Everyone was friendly. Course was brilliant. Finish line was obvious which is really what you need.

Finish: The pub where we finished had awesome staff and delicious food. A friend who lives nearby met me there and we had a delicious chicken burger and chips. THEY DO A DUCK RACE ON THE EASTER WEEKEND. How adorable is that? Very.  Close to Hertford East train station which has trains into Liverpool Street and accepts Oyster. Hertford North is a bit farther and does not take Oyster, but drop you off at Moorgate. So again, many options.

When In Doubt... Slow Down... 
Personal: I knew physically I was not ready for this run. When talking to my friend who was trying to gauge when to meet me at the pub, I gave her an estimate which equated to a 10-11 minute mile pacing. I had not done anything longer than 10 miles this year, so I figured I should be on the more cautious side. I finished just outside my range with an average pace of 11:01 min/miles. It was very tough mentally and with about a 10k left I just switched off my pacing alerts on my Garmin. I was finding them annoying and de-motivating. I figured it is best to let me body get into whatever pace it felt would be good given the situation.

I think the aspect which disappointed the most was just how drained and sore I felt after. I am trying to chalk it up to lack of time on my feet lately in terms of long runs, but its it hard when thinking back to last year when doing back to back 16 mile days was not an issue.

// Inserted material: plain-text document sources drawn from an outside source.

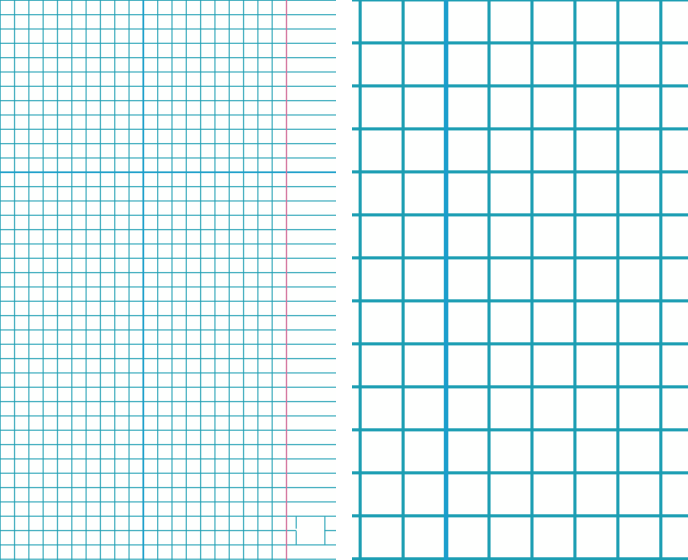
Left: the whole. Right: its middle third, enlarged.
A Shadertoy shader for this pattern:

```glsl
const vec2 CELL = vec2(0.02556, 0.02559);   // grid pitch, canvas height = 1
const vec2 ORIGIN = vec2(0.0004, 0.0006);   // first crossing, from the top left
const float THIN = 0.00186;
const float BOLD = 0.0026;
const vec2 BOLD_INDEX = vec2(10.0, 12.0);   // heavier column and row
const float MARGIN_INDEX = 20.0;            // column where the squares end
const vec2 BOX_MIN = vec2(20.68, 36.0);     // corner box, in cells
const vec2 BOX_SIZE = vec2(2.0);

const vec3 PAPER = vec3(0.995, 1.0, 0.995);
const vec3 TEAL = vec3(0.11, 0.62, 0.70);
const vec3 BLUE = vec3(0.10, 0.62, 0.80);
const vec3 PINK = vec3(0.82, 0.43, 0.60);

// Share of a filter footprint covered by the interval [a, b]
float span(float x, float a, float b, float footprint) {
    float h = 0.5 * footprint;
    return max(0.0, min(x + h, b) - max(x - h, a)) / footprint;
}

float stroke(float x, float center, float width, float footprint) {
    return span(x, center - 0.5 * width, center + 0.5 * width, footprint);
}

// Evenly spaced lines
float ruling(float x, float pitch, float width, float footprint) {
    return stroke(x, round(x / pitch) * pitch, width, footprint);
}

vec3 ink(vec3 base, vec3 colour, float coverage) {
    return mix(base, colour, clamp(coverage, 0.0, 1.0));
}

void mainImage(out vec4 fragColor, in vec2 fragCoord) {
    float footprint = 1.3 / iResolution.y;
    vec2 p = vec2(fragCoord.x, iResolution.y - fragCoord.y) / iResolution.y - ORIGIN;

    vec2 boxMin = BOX_MIN * CELL;
    vec2 boxMax = boxMin + BOX_SIZE * CELL;
    float boxMiddle = 0.5 * (boxMin.y + boxMax.y);
    float marginX = MARGIN_INDEX * CELL.x;
    vec2 boldAt = BOLD_INDEX * CELL;

    // Squares stop at the margin; rows run on to the edge
    float columns = ruling(p.x, CELL.x, THIN, footprint)
                  * (1.0 - smoothstep(-0.6, -0.4, p.x / CELL.x - MARGIN_INDEX));
    float rows = ruling(p.y, CELL.y, THIN, footprint);

    // Box interior hides the row that would cross it
    float insideX = span(p.x, boxMin.x, boxMax.x, footprint);
    float insideY = span(p.y, boxMin.y + 0.5 * CELL.y, boxMax.y - 0.5 * CELL.y, footprint);
    rows *= 1.0 - insideX * insideY;

    // Box sides, with a small break on the left one
    float sideY = span(p.y, boxMin.y, boxMax.y, footprint);
    float notch = stroke(p.y, boxMiddle - 0.05 * CELL.y, 0.16 * CELL.y, footprint);
    float sides = sideY * (stroke(p.x, boxMin.x, THIN, footprint) * (1.0 - notch)
                         + stroke(p.x, boxMax.x, THIN, footprint));

    vec3 colour = ink(PAPER, TEAL, columns);
    colour = ink(colour, TEAL, rows);
    colour = ink(colour, TEAL, sides);

    // Heavier dividing lines and the margin rule
    colour = ink(colour, BLUE, stroke(p.x, boldAt.x, BOLD, footprint));
    colour = ink(colour, BLUE, stroke(p.y, boldAt.y, BOLD, footprint));
    colour = ink(colour, PINK, stroke(p.x, marginX, THIN * 1.15, footprint));

    fragColor = vec4(colour, 1.0);
}
```
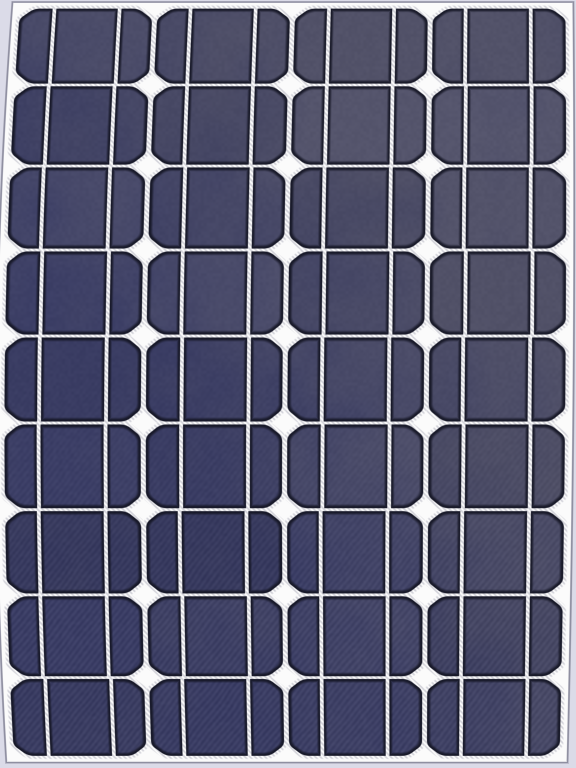
This pattern is drawn by a Shadertoy shader. Its source:

```glsl
// Solar panel: 4 x 9 chamfered blue cells with paired busbars, seen through a slight barrel lens.

const vec2 GRID = vec2(4.0, 9.0);
const vec2 PITCH = vec2(0.1842, 0.1133);    // cell spacing, canvas height = 1
const vec2 HALF_GAP = vec2(0.0033, 0.0019);
const vec2 CHAMFER = vec2(0.0247, 0.0200);
const float BAR_OFFSET = 0.0436;
const float BAR_HALF_WIDTH = 0.0025;

const vec3 WHITE = vec3(0.985);
const vec3 BRAID_GREY = vec3(0.70, 0.70, 0.75);
const vec3 FRAME_GREY = vec3(0.56, 0.56, 0.63);
const vec3 FRAME_PALE = vec3(0.86, 0.86, 0.91);
const vec3 CELL_BLUE = vec3(0.225, 0.235, 0.385);
const vec3 CELL_GREY = vec3(0.325, 0.325, 0.415);
const vec3 EDGE_DARK = vec3(0.075, 0.080, 0.135);

float hash(vec2 p) {
    vec3 q = fract(p.xyx * 0.1031);
    q += dot(q, q.yzx + 33.33);
    return fract((q.x + q.y) * q.z);
}

float noise(vec2 p) {
    vec2 i = floor(p), f = fract(p);
    f = f * f * (3.0 - 2.0 * f);
    return mix(mix(hash(i), hash(i + vec2(1, 0)), f.x),
               mix(hash(i + vec2(0, 1)), hash(i + vec2(1, 1)), f.x), f.y);
}

float smoothMax(float a, float b, float k) {
    float h = max(k - abs(a - b), 0.0) / k;
    return max(a, b) + 0.25 * h * h * k;
}

float cover(float d, float px) {
    return smoothstep(0.8 * px, -0.8 * px, d);
}

// Lens-bent canvas position to grid position, centred on the panel
vec2 panelGrid(vec2 p) {
    float bend = p.y * p.y;
    float centre = -0.0039 + 0.0078 * p.y + 0.026 * bend;
    float x = (p.x - centre) / (PITCH.x - 0.021 * bend);
    float y = (p.y - 0.0059) / PITCH.y;
    return vec2(x, y + 0.00195 * y * y + 0.0024 * y * y * y);
}

// Signed distance to a rectangle with softly cut corners
float cellDistance(vec2 local) {
    vec2 inset = 0.5 * PITCH - abs(local);
    vec2 side = HALF_GAP - inset;
    float cut = (1.0 - dot(inset, 1.0 / CHAMFER)) / length(1.0 / CHAMFER);
    return smoothMax(max(side.x, side.y), cut, 0.005);
}

float busbarDistance(float x) {
    return abs(abs(x) - BAR_OFFSET) - BAR_HALF_WIDTH;
}

// White wire with fine twisted strands
vec3 braid(vec2 p, float amount) {
    float strand = 0.5 + 0.5 * sin(960.0 * (p.x + p.y));
    return mix(WHITE, BRAID_GREY, amount * strand);
}

vec3 cellColor(vec2 p, vec2 id) {
    float grey = smoothstep(-0.45, 0.55, 1.1 * p.x + 0.8 * p.y);
    grey += 0.30 * (hash(id + 7.0) - 0.5) + 0.25 * (noise(p * 22.0) - 0.5);
    vec3 color = mix(CELL_BLUE, CELL_GREY, clamp(grey, 0.0, 1.0));
    color *= 0.96 + 0.08 * hash(id + 3.0);

    // Diagonal grain, stronger in the lower rows
    float grain = sin(780.0 * (p.x - 0.8 * p.y) + 3.0 * noise(p * 30.0));
    color += 0.018 * grain * smoothstep(0.10, -0.35, p.y);
    return color + 0.02 * (noise(p * 260.0) - 0.5);
}

vec3 backing(vec2 p, vec2 grid, float cell, float px) {
    float gap = 1.0 - smoothstep(0.003, 0.006, cell);
    vec3 color = braid(p, 0.55 * gap);
    vec2 rim = (abs(grid) - 0.5 * GRID - vec2(0.04, 0.07)) * PITCH;
    float frame = max(rim.x, rim.y);
    color = mix(color, FRAME_PALE, cover(-frame, px));
    return mix(color, FRAME_GREY, cover(abs(frame) - 0.0012, px));
}

void mainImage(out vec4 fragColor, in vec2 fragCoord) {
    float px = 1.0 / iResolution.y;
    vec2 p = (fragCoord - 0.5 * iResolution.xy) * px;
    vec2 grid = panelGrid(p);
    vec2 tiled = grid + 0.5 * GRID;
    vec2 id = clamp(floor(tiled), vec2(0.0), GRID - 1.0);
    vec2 local = (tiled - id - 0.5) * PITCH;

    float cell = cellDistance(local);
    float bar = busbarDistance(local.x + 0.003 * (hash(id) - 0.5));

    // Silicon, darkened beside its rim and busbars
    vec3 silicon = cellColor(p, id);
    float shade = max(smoothstep(-0.0065, -0.0015, cell), smoothstep(0.0055, 0.001, bar));
    silicon = mix(silicon, EDGE_DARK, 0.88 * shade);
    silicon = mix(silicon, braid(p, 0.55), cover(bar, px));

    vec3 color = mix(backing(p, grid, cell, px), silicon, cover(cell, px));
    fragColor = vec4(color, 1.0);
}
```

It's learning to tune out those niggles of doubt and remind yourself that with training those days will come back.